While I’m primarily interested in the specific plants used in Japanese gardens – Japanese maple trees, ferns, etc. – I’ve begun to grasp the use of rocks as well as sand in said enclosed areas.
Perhaps most importantly, however, is the principle of patience. Something of which I have little. A book such as Keane’s is difficult for me to read without smirking or consciously rejecting upon first perusal. The notion of exploring the world of the garden mentally and the long and drawn-out routine of cleansing—or combing—the sand of leaves and debris for the purpose of contemplation, detailed in Keane’s book, made me scoff at first.
I’m a thing of reactions and actions. With Japanese gardens, it’s careful, forethought placement. The islands of rock symbolizing an ancient legend while also being aesthetically pleasing. The rocks that at first glance are casually and oft haphazardly placed atop one another to create the illusion of a waterfall which could allow for carp to ascend through wrought determination to become a dragon. The two-poled entrances and plants themselves, symbolizing not grand entrances but reminders of humbleness.
Despite my frustratingly unreignable nature, the nature of Japanese gardens demands incredible detail, patience, and knowledge.
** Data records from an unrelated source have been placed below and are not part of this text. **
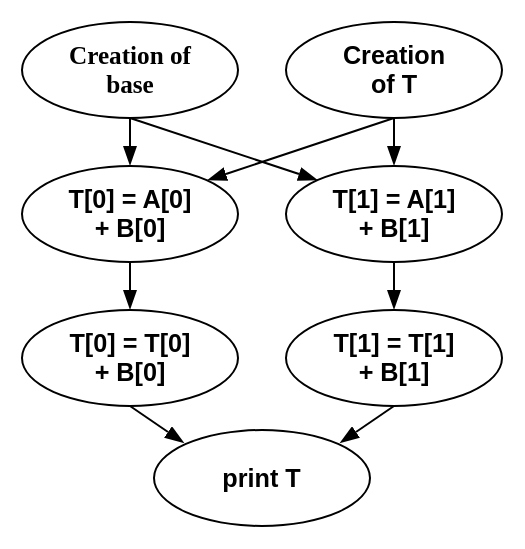
<!DOCTYPE html>
<html lang="en">
<head>
<meta charset="utf-8">
<title>Task dependency graph</title>
<style>
:root { --ink: #000; --paper: #fff; }
* { box-sizing: border-box; }
body { margin: 0; background: var(--paper); }
.graph {
  position: relative;
  width: 525px;
  height: 549px;
  overflow: hidden;
  background: var(--paper);
  color: var(--ink);
  font: bold 25.2px/29px "Liberation Sans", sans-serif;
}
.edges { position: absolute; inset: 0; }
.edges line { stroke: var(--ink); stroke-width: 2; marker-end: url(#arrowhead); }
.edges polygon { fill: var(--ink); }
.node {
  position: absolute;
  display: flex;
  align-items: center;
  justify-content: center;
  width: 218px;
  height: 98px;
  border: 2px solid var(--ink);
  border-radius: 50%;
  text-align: center;
  white-space: nowrap;
}
.left { left: 21px; }
.right { left: 285px; }
.center { left: 152.5px; }
.row-1 { top: 21px; }
.row-2 { top: 165px; }
.row-3 { top: 309px; }
.row-4 { top: 429px; }
.serif { font-family: "Liberation Serif", serif; }
</style>
</head>
<body>
<main class="graph">
  <svg class="edges" width="525" height="549" viewBox="0 0 525 549" aria-hidden="true">
    <defs>
      <marker id="arrowhead" markerUnits="userSpaceOnUse" markerWidth="20" markerHeight="14" refX="0" refY="7" orient="auto">
        <polygon points="0,0 20,7 0,14"/>
      </marker>
    </defs>
    <line x1="130" y1="118" x2="130" y2="146"/>
    <line x1="130" y1="118" x2="299" y2="174"/>
    <line x1="394" y1="118" x2="394" y2="146"/>
    <line x1="394" y1="118" x2="226" y2="174"/>
    <line x1="130" y1="262" x2="130" y2="290"/>
    <line x1="394" y1="262" x2="394" y2="290"/>
    <line x1="130" y1="406" x2="168" y2="432"/>
    <line x1="394" y1="406" x2="356" y2="432"/>
  </svg>
  <div class="node left row-1 serif"><span>Creation of<br>base</span></div>
  <div class="node right row-1"><span>Creation<br>of T</span></div>
  <div class="node left row-2"><span>T[0] = A[0]<br>+ B[0]</span></div>
  <div class="node right row-2"><span>T[1] = A[1]<br>+ B[1]</span></div>
  <div class="node left row-3"><span>T[0] = T[0]<br>+ B[0]</span></div>
  <div class="node right row-3"><span>T[1] = T[1]<br>+ B[1]</span></div>
  <div class="node center row-4"><span>print T</span></div>
</main>
</body>
</html>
I understand this when designing gardens online; I may know what plants to consider for drainage, soil retention, etc., but when it comes to aesthetics, I still have so much to learn.